As Christians, we should focus on the Lord, and on loving and serving our neighbors. Self-condemnation undermines both of those. It gets our focus on ourselves, and makes us the center of attention. It is actually a form of injured pride because it forgets that our value is in God alone.
We need to focus on God rather than on ourselves. We should try to see people (including ourselves) the way that God sees them, and try to live according to biblical principles. The Epistles can be helpful for doing this. They are pastoral letters written to Christians, and they deal with the practical issues of everyday life.
God’s Power and Faithfulness
We live in a world that is morally sliding downhill. But we can be reassured because where sin abounds, God’s grace abounds even more (Romans 5:20).
If we feel weak or inadequate, then we can be strengthened and comforted by the fact that God told Paul:
My grace is sufficient for thee: for my strength is made perfect in weakness. (2 Corinthians 12:9)
God doesn’t play favorites. What He did for Paul, He will do for all of His children. We can rest assured that God’s grace really is sufficient for us. When we are weak, He will give us His strength to go on. We can see this same promise in the Epistle of Jude, which says:
Now unto him that is able to keep you from falling, and to present you faultless before the presence of his glory with exceeding joy, To the only wise God our Saviour, be glory and majesty, dominion and power, both now and ever. Amen. (Jude 24-25)
God has provided everything that we need in order to overcome every obstacle to trusting Him. The Apostle Peter told us:
According as his divine power hath given unto us all things that pertain unto life and godliness, through the knowledge of him that hath called us to glory and virtue: Whereby are given unto us exceeding great and precious promises: that by these ye might be partakers of the divine nature, having escaped the corruption that is in the world through lust. (2 Peter 1:3-4, emphasis added)
We can begin appropriating these “great and precious promises” right now. And then we can spend the rest of our lives learning how to live by them more and more consistently.

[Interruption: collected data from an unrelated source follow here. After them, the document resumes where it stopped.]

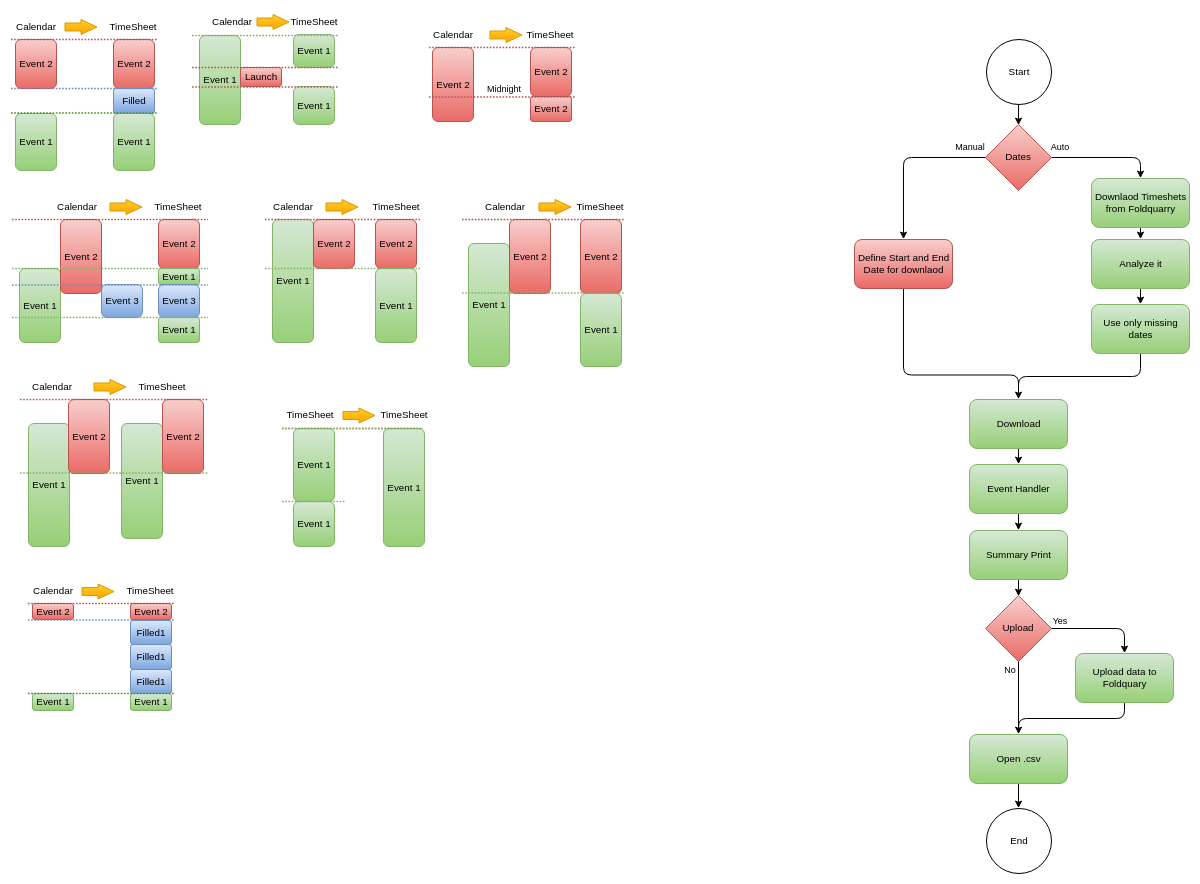
<!DOCTYPE html>
<html lang="en">
<head>
<meta charset="utf-8">
<title>Calendar to TimeSheet rules and flow</title>
<style>
:root {
  --ink: #000;
  --paper: #fff;
  --red-top: #f8cecc; --red-end: #ea6b66; --red-line: #b85450;
  --green-top: #d5e8d4; --green-end: #97d077; --green-line: #82b366;
  --blue-top: #dae8fc; --blue-end: #7ea6e0; --blue-line: #6c8ebf;
  --gold-top: #ffcd28; --gold-end: #ffa500; --gold-line: #d79b00;
  --deep-green: #3f8f1f;
}
* { box-sizing: border-box; }
body { margin: 0; background: var(--paper); }
.canvas {
  position: relative; width: 1200px; height: 884px; overflow: hidden;
  background: var(--paper); color: var(--ink);
  font: 9.84px/12px "Liberation Sans", Arial, sans-serif;
}
.block, .step, .decision, .terminal, .title, .note {
  position: absolute; display: flex; align-items: center; justify-content: center;
  left: calc(var(--x) * 1px); top: calc(var(--y) * 1px);
  text-align: center; white-space: nowrap;
}
.block { width: calc(var(--w, 42) * 1px); height: calc(var(--h) * 1px); border: 1px solid; border-radius: 6px; }
.slim { border-radius: 3px; }
.step { width: 99px; height: 50px; border: 1px solid; border-radius: 8px; }
.terminal { width: 66px; height: 66px; border: 1px solid var(--ink); border-radius: 50%; }
.decision { width: 66px; height: 66px; z-index: 2; }
.title, .note { width: 0; height: 0; }
.note { font-size: 9px; }
.red { background: linear-gradient(var(--red-top), var(--red-end)); border-color: var(--red-line); }
.green { background: linear-gradient(var(--green-top), var(--green-end)); border-color: var(--green-line); }
.blue { background: linear-gradient(var(--blue-top), var(--blue-end)); border-color: var(--blue-line); }
.lines { position: absolute; inset: 0; }
.dots { fill: none; stroke-width: 1.6; stroke-dasharray: 1.6 1.6; }
.connectors { fill: none; stroke: var(--ink); }
</style>
</head>
<body>
<main class="canvas">

<section aria-label="Fill a gap">
  <span class="title" style="--x:36;--y:27">Calendar</span><span class="title" style="--x:133;--y:27">TimeSheet</span>
  <div class="block red" style="--x:15;--y:39;--h:50">Event 2</div>
  <div class="block green" style="--x:15;--y:113;--h:58">Event 1</div>
  <div class="block red" style="--x:113;--y:39;--h:50">Event 2</div>
  <div class="block blue slim" style="--x:113;--y:88;--h:26">Filled</div>
  <div class="block green" style="--x:113;--y:113;--h:58">Event 1</div>
</section>

<section aria-label="Cut out launch">
  <span class="title" style="--x:232;--y:22">Calendar</span><span class="title" style="--x:314;--y:22">TimeSheet</span>
  <div class="block green" style="--x:199;--y:35;--h:90">Event 1</div>
  <div class="block red slim" style="--x:240;--y:67;--h:20">Launch</div>
  <div class="block green" style="--x:293;--y:34;--h:34">Event 1</div>
  <div class="block green" style="--x:293;--y:86;--h:39">Event 1</div>
</section>

<section aria-label="Split at midnight">
  <span class="title" style="--x:453;--y:35">Calendar</span><span class="title" style="--x:550;--y:35">TimeSheet</span>
  <div class="block red" style="--x:432;--y:47;--h:75">Event 2</div>
  <div class="block red" style="--x:530;--y:47;--h:50">Event 2</div>
  <div class="block red slim" style="--x:530;--y:96;--h:26">Event 2</div>
  <span class="note" style="--x:504;--y:89">Midnight</span>
</section>

<section aria-label="Three overlapping events">
  <span class="title" style="--x:77;--y:207">Calendar</span><span class="title" style="--x:178;--y:207">TimeSheet</span>
  <div class="block green" style="--x:19;--y:268;--h:75">Event 1</div>
  <div class="block red" style="--x:60;--y:219;--h:75">Event 2</div>
  <div class="block blue" style="--x:101;--y:284;--h:34">Event 3</div>
  <div class="block red" style="--x:158;--y:219;--h:50">Event 2</div>
  <div class="block green slim" style="--x:158;--y:268;--h:17">Event 1</div>
  <div class="block blue" style="--x:158;--y:284;--h:34">Event 3</div>
  <div class="block green slim" style="--x:158;--y:317;--h:26">Event 1</div>
</section>

<section aria-label="Overlap with the same start">
  <span class="title" style="--x:293;--y:207">Calendar</span><span class="title" style="--x:396;--y:207">TimeSheet</span>
  <div class="block green" style="--x:272;--y:219;--h:124">Event 1</div>
  <div class="block red" style="--x:313;--y:219;--h:50">Event 2</div>
  <div class="block red" style="--x:375;--y:219;--h:50">Event 2</div>
  <div class="block green" style="--x:375;--y:268;--h:75">Event 1</div>
</section>

<section aria-label="Overlap with a later start">
  <span class="title" style="--x:505;--y:207">Calendar</span><span class="title" style="--x:600;--y:207">TimeSheet</span>
  <div class="block green" style="--x:468;--y:243;--h:124">Event 1</div>
  <div class="block red" style="--x:509;--y:219;--h:75">Event 2</div>
  <div class="block red" style="--x:580;--y:219;--h:75">Event 2</div>
  <div class="block green" style="--x:580;--y:293;--h:74">Event 1</div>
</section>

<section aria-label="Overlap kept">
  <span class="title" style="--x:52;--y:387">Calendar</span><span class="title" style="--x:162;--y:387">TimeSheet</span>
  <div class="block green" style="--x:28;--y:423;--h:124">Event 1</div>
  <div class="block red" style="--x:68;--y:399;--h:75">Event 2</div>
  <div class="block green" style="--x:121;--y:423;--h:116">Event 1</div>
  <div class="block red" style="--x:162;--y:399;--h:75">Event 2</div>
</section>

<section aria-label="Merge equal events">
  <span class="title" style="--x:310;--y:415">TimeSheet</span><span class="title" style="--x:404;--y:415">TimeSheet</span>
  <div class="block green" style="--x:293;--y:428;--h:74">Event 1</div>
  <div class="block green" style="--x:293;--y:501;--h:46">Event 1</div>
  <div class="block green" style="--x:383;--y:428;--h:119">Event 1</div>
</section>

<section aria-label="Fill a long gap">
  <span class="title" style="--x:53;--y:591">Calendar</span><span class="title" style="--x:150;--y:591">TimeSheet</span>
  <div class="block red slim" style="--x:32;--y:603;--h:17">Event 2</div>
  <div class="block green slim" style="--x:32;--y:693;--h:18">Event 1</div>
  <div class="block red slim" style="--x:130;--y:603;--h:17">Event 2</div>
  <div class="block blue slim" style="--x:130;--y:620;--h:25">Filled1</div>
  <div class="block blue slim" style="--x:130;--y:644;--h:26">Filled1</div>
  <div class="block blue slim" style="--x:130;--y:669;--h:25">Filled1</div>
  <div class="block green slim" style="--x:130;--y:693;--h:18">Event 1</div>
</section>

<section aria-label="Process flow">
  <div class="terminal" style="--x:986;--y:39">Start</div>
  <div class="decision" style="--x:985;--y:124">Dates</div>
  <span class="note" style="--x:970;--y:147">Manual</span>
  <span class="note" style="--x:1060;--y:147">Auto</span>
  <div class="step red" style="--x:854;--y:239">Define Start and End<br>Date for downlaod</div>
  <div class="step green" style="--x:1091;--y:178">Downlaod Timeshets<br>from Foldquarry</div>
  <div class="step green" style="--x:1091;--y:239">Analyze it</div>
  <div class="step green" style="--x:1091;--y:304">Use only missing<br>dates</div>
  <div class="step green" style="--x:969;--y:399">Download</div>
  <div class="step green" style="--x:969;--y:464">Event Handler</div>
  <div class="step green" style="--x:969;--y:530">Summary Print</div>
  <div class="decision" style="--x:985;--y:595">Upload</div>
  <span class="note" style="--x:1060;--y:621">Yes</span>
  <span class="note" style="--x:1010;--y:670">No</span>
  <div class="step green" style="--x:1075;--y:653">Upload data to<br>Foldquary</div>
  <div class="step green" style="--x:969;--y:734">Open .csv</div>
  <div class="terminal" style="--x:986;--y:808">End</div>
</section>

<svg class="lines" width="1200" height="884" viewBox="0 0 1200 884" aria-hidden="true">
  <defs>
    <linearGradient id="gold" x2="0" y2="1"><stop stop-color="var(--gold-top)"/><stop offset="1" stop-color="var(--gold-end)"/></linearGradient>
    <linearGradient id="red" x2="0" y2="1"><stop stop-color="var(--red-top)"/><stop offset="1" stop-color="var(--red-end)"/></linearGradient>
    <path id="arrow" d="M0-4H16V-7.5L32 0L16 7.5V4H0Z" fill="url(#gold)" stroke="var(--gold-line)"/>
    <polygon id="diamond" points="0,-33 33,0 0,33 -33,0" fill="url(#red)" stroke="var(--red-line)"/>
    <marker id="tip" markerUnits="userSpaceOnUse" markerWidth="8" markerHeight="8" refX="4" refY="4" viewBox="0 0 8 8" orient="auto" overflow="visible">
      <path d="M4 4L-2 7L-.5 4L-2 1Z" fill="var(--ink)" stroke="var(--ink)"/>
    </marker>
  </defs>

  <g class="dots">
    <path stroke="var(--red-line)" d="M11 39.5H157M192 67.5H338M192 87H338M429 47.5H575M429 97H575M12 219.5H208M265 219.5H420M462 219.5H624M20 399.5H208M282 428.5H423M28 603.5H174"/>
    <path stroke="var(--blue-line)" d="M11 88.5H157M12 285H208M28 620H174"/>
    <path stroke="var(--green-line)" d="M192 35.5H338M12 268.5H208M12 317.5H208M265 268.5H420M462 293H624M20 473H208M282 501.5H346"/>
    <path stroke="var(--green-line)" d="M282 428.5H423"/>
    <path stroke="var(--deep-green)" d="M11 113H157M28 693.5H174"/>
  </g>

  <g>
    <use href="#arrow" x="65" y="27"/>
    <use href="#arrow" x="257" y="22"/>
    <use href="#arrow" x="490" y="35"/>
    <use href="#arrow" x="110" y="207"/>
    <use href="#arrow" x="326" y="207"/>
    <use href="#arrow" x="539" y="207"/>
    <use href="#arrow" x="94" y="387"/>
    <use href="#arrow" x="343" y="415.5"/>
    <use href="#arrow" x="82" y="591.5"/>
  </g>

  <g class="connectors">
    <g marker-end="url(#tip)">
      <path d="M1018.5 105V124"/>
      <path d="M986 157.5H911.5Q903.5 157.5 903.5 165.5V238"/>
      <path d="M1051 157.5H1132.5Q1140.5 157.5 1140.5 165.5V177"/>
      <path d="M1140.5 228V238"/>
      <path d="M1140.5 289V303"/>
      <path d="M903.5 289V367Q903.5 375 911.5 375H1010.5Q1018.5 375 1018.5 383V398"/>
      <path d="M1018.5 449V463"/>
      <path d="M1018.5 514V529"/>
      <path d="M1018.5 580V595"/>
      <path d="M1051 628.5H1116.5Q1124.5 628.5 1124.5 636.5V652"/>
      <path d="M1018.5 661V733"/>
      <path d="M1018.5 784V807"/>
    </g>
    <path d="M1140.5 354V368.5Q1140.5 376.5 1132.5 376.5H1026.5Q1018.5 376.5 1018.5 384.5V394"/>
    <path d="M1124.5 703V710.5Q1124.5 718.5 1116.5 718.5H1026.5Q1018.5 718.5 1018.5 726.5V730"/>
  </g>

  <use href="#diamond" x="1018.5" y="157.5"/>
  <use href="#diamond" x="1018.5" y="628.5"/>
</svg>
</main>
</body>
</html>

It’s a process and an adventure. We can spend a lifetime doing it here on earth and then enjoy the fruits of it for all eternity.
(From Strength for Tough Times by Maria Kneas)